Background and Purpose: This study aims to build machine learning models to predict radiation-induced rectal toxicities for three clinical endpoints and explore whether the inclusion of radiomic features calculated on radiotherapy planning computerised tomography (CT) scans combined with dosimetric features can enhance the prediction performance.
Materials and Methods: 183 patients recruited to the VoxTox study (UK-CRN-ID-13716) were included. Toxicity scores were prospectively collected after 2 years with grade ≥ 1 proctitis, haemorrhage (CTCAEv4.03); and gastrointestinal (GI) toxicity (RTOG) recorded as the endpoints of interest. The rectal wall on each slice was divided into 4 regions according to the centroid, and all slices were divided into 4 sections to calculate region-level radiomic and dosimetric features. The patients were split into a training set (75%, N = 137) and a test set (25%, N = 46). Highly correlated features were removed using four feature selection methods. Individual radiomic or dosimetric or combined (radiomic + dosimetric) features were subsequently classified using three machine learning classifiers to explore their association with these radiation-induced rectal toxicities.
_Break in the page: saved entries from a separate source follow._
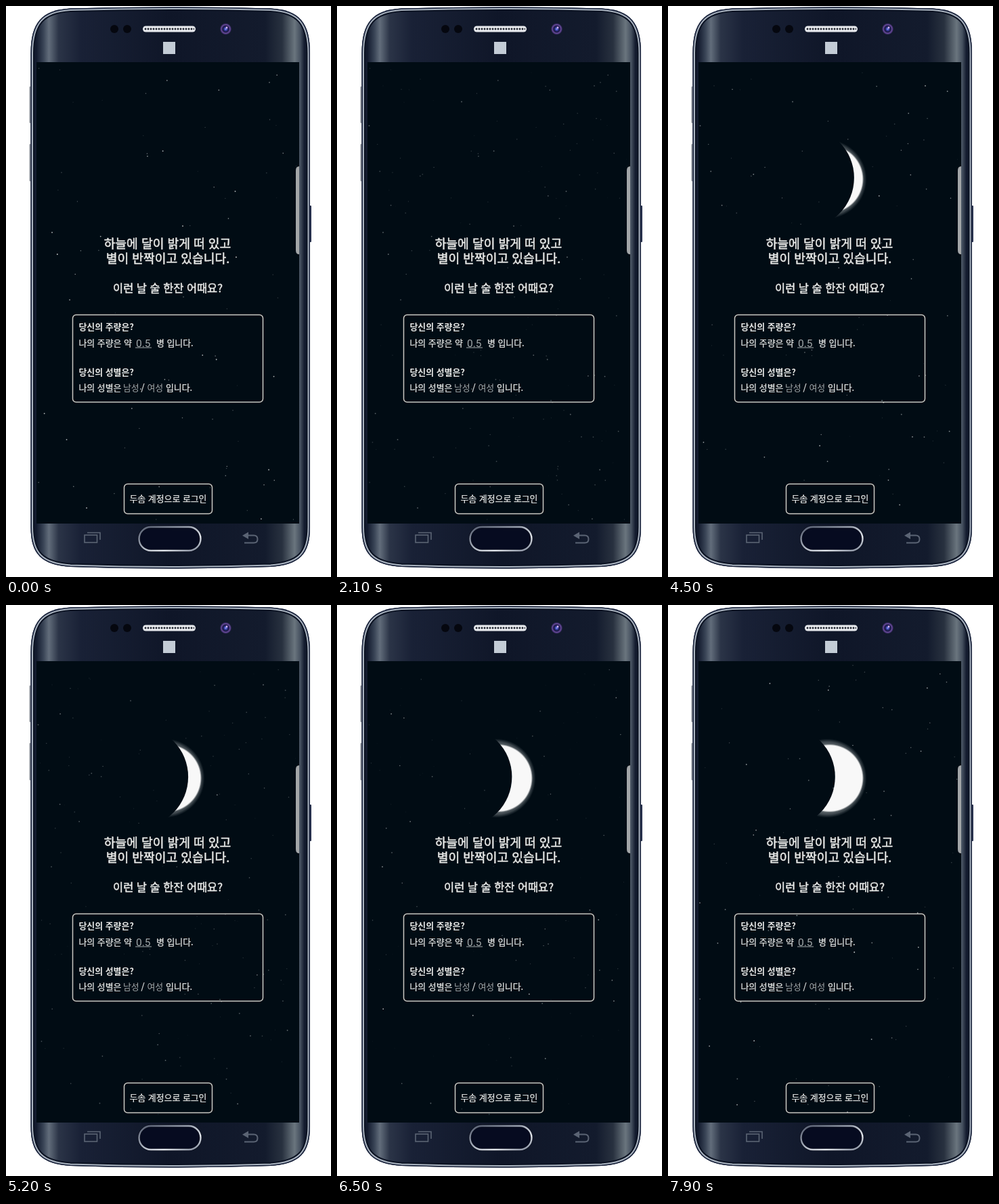
Animation of 480x844 px, one loop 8 s. Source, as an HTML page:

```html
<!DOCTYPE html>
<html lang="ko">
<head>
<meta charset="utf-8">
<title>Moonlight login</title>
<style>
  html, body { margin: 0; width: 100%; height: 100%; overflow: hidden; background: #fff; }
  svg { display: block; width: 100vw; height: 100vh; }
  text { font-family: "Noto Sans CJK KR", "Noto Sans CJK JP", "Noto Sans CJK", sans-serif; fill: #e8e8e6; stroke: #e8e8e6; stroke-width: .25; }
  .title { font-size: 18.2px; }
  .ask { font-size: 16.4px; }
  .title, .ask { text-anchor: middle; stroke-width: .55; }
  .small { font-size: 12.9px; }
  .bold { font-weight: 700; stroke: none; }
  .dim { fill: #a4a8aa; stroke: none; }
  .amount { font: 15.5px Roboto, sans-serif; }
  .frame { fill: none; stroke: #cbc8c2; stroke-width: 1.5; }

  .screen { animation: nudge 8s step-end infinite; }
  @keyframes nudge { 0% { transform: none; } 11.25% { transform: translateX(4px); } 21.25% { transform: none; } }

  .shade { animation: wax 8s steps(80) infinite; }
  @keyframes wax { from { transform: translateX(237px); } to { transform: translateX(171px); } }
  .disc { animation: rise 8s steps(10) infinite; }
  @keyframes rise { 0%, 32.5% { opacity: 0; } 42.5% { opacity: .12; } 55%, 100% { opacity: 1; } }
  .glow { animation: halo 8s steps(10) infinite; }
  @keyframes halo { 0%, 27.5% { opacity: 0; } 42.5% { opacity: .6; } 55%, 100% { opacity: 1; } }

  /* Four skies follow one another; each star also shimmers. */
  .stars g { animation: 8s steps(8) infinite; }
  .early { animation-name: early !important; }
  .rising { animation-name: rising !important; }
  .calm { animation-name: calm !important; }
  .late { animation-name: late !important; }
  @keyframes early { 0%, 20% { opacity: 1; } 32%, 100% { opacity: 0; } }
  @keyframes rising { 0%, 20% { opacity: 0; } 32%, 58% { opacity: 1; } 70% { opacity: .2; } 90%, 100% { opacity: 0; } }
  @keyframes calm { 0%, 58% { opacity: 0; } 70%, 83% { opacity: 1; } 95%, 100% { opacity: 0; } }
  @keyframes late { 0%, 83% { opacity: 0; } 96%, 100% { opacity: 1; } }
  .twinkle { animation: twinkle 2s steps(10) infinite alternate; }
  @keyframes twinkle { from { opacity: 1; } to { opacity: .45; } }
</style>
</head>
<body>
<svg viewBox="0 0 480 844" preserveAspectRatio="none">
  <defs>
    <path id="body" d="M36.500 70C36.500 24 53 6 95 3.500Q243 -.5 391 3.500C433 6 449 24 449 70V770C449 811 433 826 391 829Q243 834 95 829C53 826 36.500 811 36.500 770Z"/>
    <linearGradient id="metal" x1="0" x2="1" y1="0" y2="0">
      <stop offset=".02" stop-color="#131b2e"/><stop offset=".045" stop-color="#384355"/>
      <stop offset=".065" stop-color="#626d7b"/><stop offset=".1" stop-color="#2b3447"/>
      <stop offset=".18" stop-color="#192136"/><stop offset=".5" stop-color="#0f1628"/>
      <stop offset=".84" stop-color="#131b2d"/><stop offset=".9" stop-color="#28313f"/>
      <stop offset=".945" stop-color="#6a757e"/><stop offset=".965" stop-color="#465160"/>
      <stop offset=".98" stop-color="#131b2e"/>
    </linearGradient>
    <linearGradient id="ring" x1="0" x2="1" y1="0" y2="1">
      <stop offset="0" stop-color="#555d70"/><stop offset=".4" stop-color="#9ba3b1"/>
      <stop offset=".7" stop-color="#e2e6ec"/><stop offset="1" stop-color="#7b8496"/>
    </linearGradient>
    <radialGradient id="lens">
      <stop offset="0" stop-color="#8fa4ff"/><stop offset=".25" stop-color="#3a3fa8"/>
      <stop offset=".5" stop-color="#14143c"/><stop offset=".75" stop-color="#6a4a9c"/>
      <stop offset="1" stop-color="#1a1c3c"/>
    </radialGradient>
    <radialGradient id="haze">
      <stop offset=".8" stop-color="#a2a8ab" stop-opacity=".75"/>
      <stop offset=".92" stop-color="#8d9498" stop-opacity=".42"/>
      <stop offset="1" stop-color="#7d868a" stop-opacity="0"/>
    </radialGradient>
    <radialGradient id="white">
      <stop offset=".955" stop-color="#f8f8f8"/>
      <stop offset="1" stop-color="#f8f8f8" stop-opacity="0"/>
    </radialGradient>
    <pattern id="holes" x="204" y="31" width="4" height="6" patternUnits="userSpaceOnUse">
      <circle cx="2" cy="3" r="1.4" fill="#20242e"/>
    </pattern>
    <filter id="soft"><feGaussianBlur stdDeviation=".6"/></filter>
    <clipPath id="edge"><use href="#body"/></clipPath>
    <clipPath id="glass"><rect x="45" y="83" width="388" height="682"/></clipPath>
    <mask id="phase" maskUnits="userSpaceOnUse" x="165" y="185" width="145" height="145">
      <rect x="165" y="185" width="145" height="145" fill="#fff"/>
      <circle class="shade" cy="254" r="75" fill="#000" filter="url(#soft)"/>
    </mask>
  </defs>

  <!-- phone -->
  <g fill="#8b8f98">
    <rect x="34.5" y="119" width="3" height="54" rx="1"/>
    <rect x="34.5" y="204" width="3" height="55" rx="1"/>
    <rect x="448" y="295" width="3" height="54" rx="1" fill="#2a3350"/>
  </g>
  <g clip-path="url(#edge)">
    <use href="#body" fill="url(#metal)"/>
    <g fill="none">
      <use href="#body" stroke="#0b1222" stroke-width="11"/>
      <use href="#body" stroke="#a9b3bf" stroke-width="7"/>
      <use href="#body" stroke="#18213a" stroke-width="3"/>
    </g>
  </g>
  <circle cx="160" cy="34" r="6" fill="#05070f"/>
  <circle cx="179" cy="34" r="6" fill="#05070f"/>
  <rect x="202" y="29.5" width="78" height="9" rx="4.5" fill="#e6e8ec"/>
  <rect x="204" y="31" width="74" height="6" rx="3" fill="url(#holes)"/>
  <circle cx="324.5" cy="34" r="8.5" fill="url(#lens)"/>
  <circle cx="326" cy="32" r="1.4" fill="#d9b4f0"/>
  <rect x="232" y="53" width="18" height="18" fill="#c3ccd6"/>
  <rect x="196.5" y="770" width="91" height="35" rx="17.5" fill="#060b20" stroke="#0a0e1c" stroke-width="4"/>
  <rect x="196.5" y="770" width="91" height="35" rx="17.5" fill="none" stroke="url(#ring)" stroke-width="2.4"/>
  <g fill="none" stroke="#5b6474" stroke-width="1.6">
    <rect x="116" y="782" width="18.5" height="11"/>
    <path d="M120 778.5H139V789"/>
    <path d="M357 782.5H366Q371.5 782.5 371.5 788T366 793.5H352" stroke-width="2"/>
    <path d="M358 777.5V788L349 782.7Z" fill="#5b6474" stroke="none"/>
  </g>

  <!-- app -->
  <g class="screen">
    <g clip-path="url(#glass)">
      <rect x="45" y="83" width="388" height="682" fill="#010c14"/>
      <g class="stars" id="stars"></g>
      <g mask="url(#phase)">
        <circle class="glow" cx="235" cy="256" r="58.5" fill="url(#haze)"/>
        <circle class="disc" cx="238.5" cy="256" r="50.5" fill="url(#white)"/>
      </g>
      <path d="M433 237Q428 237 428 243V361Q428 367 433 367Z" fill="#a3a6a8"/>
    </g>
    <text class="title" x="238.5" y="358">하늘에 달이 밝게 떠 있고</text>
    <text class="title" x="239" y="380">별이 반짝이고 있습니다.</text>
    <text class="ask" x="239" y="422.5">이런 날 술 한잔 어때요?</text>
    <rect class="frame" x="98.5" y="456.5" width="281" height="129" rx="5"/>
    <g class="small">
      <text class="bold" x="107.5" y="479">당신의 주량은?</text>
      <text x="107.5" y="502.5">나의 주량은 약<tspan class="dim amount" x="192" y="503.5">0.5</tspan><tspan x="222" y="502.5">병 입니다.</tspan></text>
      <path d="M191 505H215" stroke="#a4a8aa"/>
      <text class="bold" x="107.5" y="545.5">당신의 성별은?</text>
      <text x="107.5" y="568.5">나의 성별은<tspan class="dim" x="173">남성</tspan><tspan x="199.5">/</tspan><tspan class="dim" x="208.5">여성</tspan><tspan x="236">입니다.</tspan></text>
      <text x="239.5" y="733" text-anchor="middle">두솜 계정으로 로그인</text>
    </g>
    <rect class="frame" x="174.5" y="706.5" width="130" height="44" rx="5"/>
  </g>
</svg>
<script>
  const skies = { early: 85, rising: 95, calm: 70, late: 95 };
  const root = document.getElementById('stars');

  let seed = 7;
  const rand = (min, max) => {
    seed = seed * 16807 % 2147483647;
    return min + (max - min) * seed / 2147483647;
  };
  const add = (parent, tag, attrs) => {
    const el = document.createElementNS('http://www.w3.org/2000/svg', tag);
    for (const key in attrs) el.setAttribute(key, attrs[key]);
    return parent.appendChild(el);
  };

  for (const [name, count] of Object.entries(skies)) {
    const sky = add(root, 'g', { class: name });
    for (let i = 0; i < count; i++) {
      const glint = rand(0, 1);
      const star = add(sky, 'circle', {
        cx: rand(47, 430), cy: rand(88, 763), r: .55 + glint * .4,
        fill: '#d4d8d8', 'fill-opacity': .15 + glint * .75
      });
      // The opening sky holds still.
      if (name === 'early') continue;
      star.setAttribute('class', 'twinkle');
      star.style.animationDelay = -Math.floor(rand(0, 40)) / 10 + 's';
    }
  }
</script>
</body>
</html>
```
Results: The test set area under the curve (AUC) values were 0.549, 0.741 and 0.669 for proctitis, haemorrhage and GI toxicity prediction using radiomic combined with dosimetric features. The AUC value reached 0.747 for the ensembled radiomic-dosimetric model for haemorrhage.
Conclusions: Our preliminary results show that region-level pre-treatment planning CT radiomic features have the potential to predict radiation-induced rectal toxicities for prostate cancer. Moreover, when combined with region-level dosimetric features and using ensemble learning, the model prediction performance slightly improved.
|Number of pages||6|
|Journal||Radiotherapy and Oncology|
|Early online date||2 Mar 2023|
|Publication status||Published - Jun 2023|
- prostate cancer
- machine learning
- Machine learning
- Prostate cancer
ASJC Scopus subject areas
- Radiology Nuclear Medicine and imaging